Speaking of galaxy fields, Kurt had his scope pointed at the Fornax galaxy cluster. Five large bright galaxies were obvious in a field and one half view. A number of dimmer small galaxies were also in the field. Kurt's scope would also show some very interesting planetary nebulae during the evening. Perhaps he'll provide a list of observed objects too.
Ken and I moved dimmer in magnitude at this point, going to NGC 1425. This one was a challenge to find, but both Ken and I located it each using a different approach star hopping to it. The galaxy is mag 11.6, but it is a largish lenticular object, so its apparently bight magnitude (dimmed by a bright sky) was diminished by its size. Whereas the last few galaxies were all in the 2'x2' range on average, this one is about 6'x2.5'. What helps to locate it is a flattened "W" of stars, very noticeable about 35' north of the galaxy. When you find the "W", you can orient yourself to find 3 dim stars in a chain to the south. The galaxy sits just south of the chain by a minute or two, and its major axis in parallel to the chain of stars. This one is a nice find. Magnified with the 12 Nagler is seems to show some central brightening.

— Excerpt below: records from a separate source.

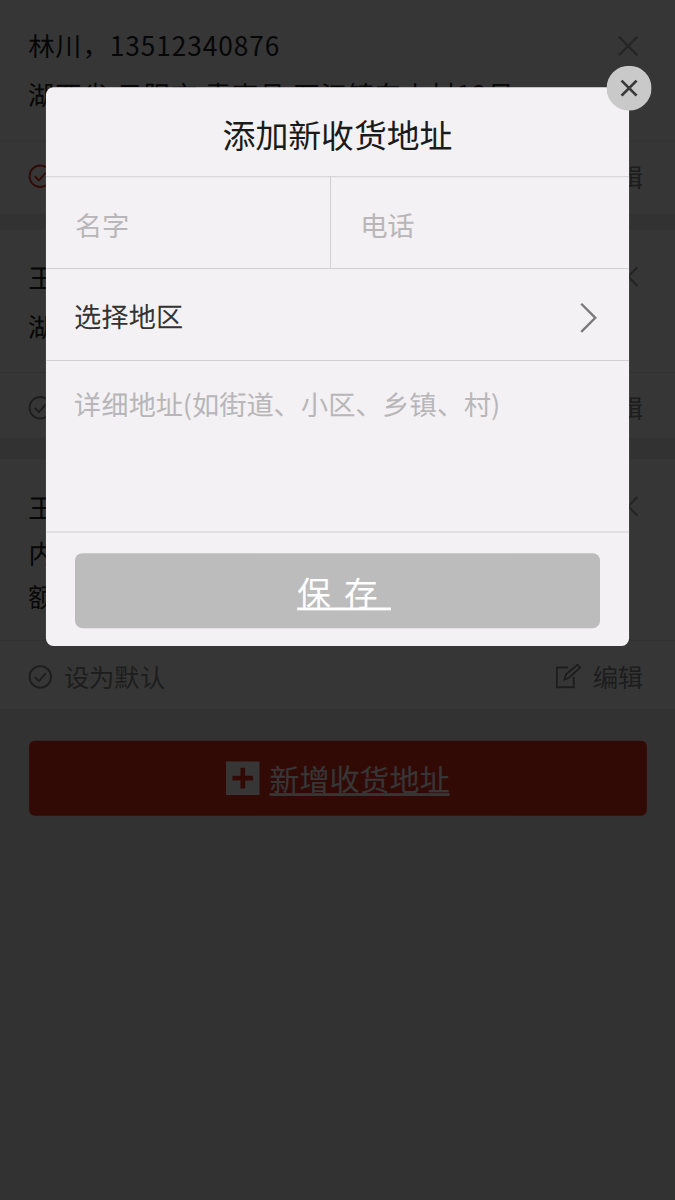
<!DOCTYPE html>
<html lang="zh">
<head>
<meta charset="utf-8">
<title>添加新收货地址</title>
<link href="https://fonts.googleapis.com/css2?family=Noto+Sans+SC:wght@400;500&display=swap" rel="stylesheet">
<style>
:root{
  --page-bg:#e9e9e9;
  --card-bg:#ffffff;
  --text-main:#222222;
  --text-muted:#888888;
  --accent:#e8301c;
  --scrim:rgba(0,0,0,0.79);
  --modal-bg:#f3f1f3;
  --modal-line:#cfcdcf;
  --placeholder:#b8b6b8;
  --label:#333333;
  --save-bg:#bcbcbc;
  --close-bg:#c9c9c9;
  --close-mark:#3a3a3a;
}
*{margin:0;padding:0;box-sizing:border-box}
html,body{width:675px;height:1200px;overflow:hidden;background:var(--page-bg)}
body{font-family:"Noto Sans SC",sans-serif}
.stage{position:absolute;left:0;top:0;width:720px;height:1280px;transform:scale(0.9375);transform-origin:0 0;background:var(--page-bg)}
.card{position:absolute;left:0;width:720px;background:var(--card-bg);color:var(--text-main)}
.card .line{position:absolute;left:30px;font-size:28px;white-space:nowrap;letter-spacing:1px}
.card .remove{position:absolute;right:38px;width:24px;height:24px}
.card .divider{position:absolute;left:0;right:0;height:1px;background:#e2e2e2}
.card .action{position:absolute;font-size:27px;color:var(--text-muted);display:flex;align-items:center;gap:12px}
.add-address{position:absolute;left:31px;top:790px;width:659px;height:80px;border-radius:6px;background:var(--accent);color:#fff;font-size:32px;display:flex;align-items:center;justify-content:center;gap:10px}
.scrim{position:absolute;inset:0;background:var(--scrim)}
.modal{position:absolute;left:49px;top:93px;width:622px;height:596px;background:var(--modal-bg);border-radius:8px}
.modal .title{position:absolute;top:0;left:0;right:0;height:95px;line-height:100px;text-align:center;font-size:35px;color:#1a1a1a}
.modal .rule{position:absolute;left:0;right:0;height:1px;background:var(--modal-line)}
.modal .field{position:absolute;font-size:29px;color:var(--placeholder)}
.modal .region{position:absolute;left:30px;top:222px;font-size:29px;color:var(--label)}
.modal .save{position:absolute;left:31px;top:497px;width:560px;height:80px;border-radius:8px;background:var(--save-bg);color:#fff;font-size:36px;letter-spacing:14px;text-indent:14px;display:flex;align-items:center;justify-content:center}
.close{position:absolute;left:647px;top:70px;width:48px;height:48px}
</style>
</head>
<body>
<div class="stage">
  <svg width="0" height="0" style="position:absolute">
    <defs>
      <g id="icon-x"><path d="M2 2L22 22M22 2L2 22" stroke="#b0b0b0" stroke-width="2.5" fill="none"/></g>
      <g id="icon-check"><circle cx="13" cy="13" r="11.5" fill="none" stroke="currentColor" stroke-width="2"/><path d="M7 13l4.5 4.5L19 9" fill="none" stroke="currentColor" stroke-width="2"/></g>
      <g id="icon-edit"><path d="M20 14v11H2V4h12" fill="none" stroke="currentColor" stroke-width="2"/><path d="M10 17l2-6L24 1l3 3-12 11z" fill="none" stroke="currentColor" stroke-width="2"/></g>
    </defs>
  </svg>

  <section class="card" style="top:0;height:228px">
    <div class="line" style="top:28px">林川，13512340876</div>
    <svg class="remove" style="top:37px" viewBox="0 0 24 24"><use href="#icon-x"/></svg>
    <div class="line" style="top:80px">湖西省 云阳市 青南县 石江镇东山村12号</div>
    <div class="divider" style="top:150px"></div>
    <div class="action" style="left:30px;top:168px;color:var(--accent)"><svg width="26" height="26" viewBox="0 0 26 26"><use href="#icon-check"/></svg><span>默认地址</span></div>
    <div class="action" style="right:34px;top:168px"><svg width="28" height="28" viewBox="0 0 28 28"><use href="#icon-edit"/></svg><span>编辑</span></div>
  </section>

  <section class="card" style="top:245px;height:222px">
    <div class="line" style="top:30px">王明，13598760241</div>
    <svg class="remove" style="top:38px" viewBox="0 0 24 24"><use href="#icon-x"/></svg>
    <div class="line" style="top:82px">湖西省 云阳市 青南县 石江镇</div>
    <div class="divider" style="top:152px"></div>
    <div class="action" style="left:30px;top:170px"><svg width="26" height="26" viewBox="0 0 26 26"><use href="#icon-check"/></svg><span>设为默认</span></div>
    <div class="action" style="right:34px;top:170px"><svg width="28" height="28" viewBox="0 0 28 28"><use href="#icon-edit"/></svg><span>编辑</span></div>
  </section>

  <section class="card" style="top:490px;height:266px">
    <div class="line" style="top:30px">王明，13598760241</div>
    <svg class="remove" style="top:38px" viewBox="0 0 24 24"><use href="#icon-x"/></svg>
    <div class="line" style="top:80px">内原省 北林市 额河区 新桥路东段88号院</div>
    <div class="line" style="top:125px">额河小区</div>
    <div class="divider" style="top:193px"></div>
    <div class="action" style="left:30px;top:212px"><svg width="26" height="26" viewBox="0 0 26 26"><use href="#icon-check"/></svg><span>设为默认</span></div>
    <div class="action" style="right:34px;top:212px"><svg width="28" height="28" viewBox="0 0 28 28"><use href="#icon-edit"/></svg><span>编辑</span></div>
  </section>

  <a class="add-address" href="#"><svg width="36" height="36" viewBox="0 0 36 36"><rect width="36" height="36" fill="#fff"/><path d="M18 7v22M7 18h22" stroke="var(--accent)" stroke-width="5"/></svg><span>新增收货地址</span></a>

  <div class="scrim"></div>

  <div class="modal">
    <div class="title">添加新收货地址</div>
    <div class="rule" style="top:95px"></div>
    <div class="field" style="left:31px;top:125px">名字</div>
    <div style="position:absolute;left:303px;top:95px;width:1px;height:98px;background:var(--modal-line)"></div>
    <div class="field" style="left:335px;top:125px">电话</div>
    <div class="rule" style="top:193px"></div>
    <div class="region">选择地区</div>
    <svg style="position:absolute;left:568px;top:229px" width="22" height="34" viewBox="0 0 22 34"><path d="M3 2l15 15L3 32" fill="none" stroke="#7a7a7a" stroke-width="2.5"/></svg>
    <div class="rule" style="top:291px"></div>
    <div class="field" style="left:30px;top:316px">详细地址(如街道、小区、乡镇、村)</div>
    <div class="rule" style="top:474px"></div>
    <a class="save" href="#">保存</a>
  </div>

  <svg class="close" viewBox="0 0 48 48"><circle cx="24" cy="24" r="24" fill="var(--close-bg)"/><path d="M16 16L32 32M32 16L16 32" stroke="var(--close-mark)" stroke-width="3"/></svg>
</div>
</body>
</html>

NGC 922 is a small galaxy listed at mag 12.5. It is in a star poor sky south of Cetus, just west of the Cetus/Eridanus border. A nice bright triangle of mag 8-9 stars is close by and provide an easy landmark to shoot for. This galaxy was tough to pick out. You literally had to know precisely where to look to have a chance to pick out the here-then-gone glow with averted vision. Magnification helped this one, by darkening the background enough to make it stand out a bit better. It is about 2'x1.5'. A little bonus in the area is a bright ESO galaxy, ESO497-4, which was barely visible by following a chain of stars from the bright triangle to the exact location. This one gives meaning to the acronym "FFN"...
We finished in Fornax with NGC 686. This one too was all but not there, being found only by it fortuitous position amidst three bright pairs of stars that all fit into the 20 Nagler field of view. I won't go on about this object, since it was detected, and not what I would term "observed"...
The last two available objects in Fornax on the list I am again working (the Herschel 2500) were too dim for Montebello's sky, so they will be left for better conditions.
On the Herschel list, we did one other object. NGC 2124 is in Lepus, below Orion. It was a tough object owing to its magnitude (13), and that it is in a rich eyepiece star field, which if difficult to star hop. Still, we bagged it, clearly noting it ghostly (almost not there) elongated shape (size 2.5'x0.5').
The observing session was relaxed, and unhurried. We also observed many regular bright objects such as M81/M82, M35, M1, M42/M43, M78, the Eskimo Nebula, M47, M46 and its planetary nebula, Thor's Helmet (NGC 2359) which showed remarkable detail, M97, M67, NGC 2903 in Leo, Sigma Orionis and others.
By moon rise, we'd had a very good night. Some scattered clouds had appeared over the last hour before moon rise, but everyone was satisfied with a nice night out. Winter observing is really great... properly dressed, one can spend 6 hours under the sky, and still get home for a good night's rest.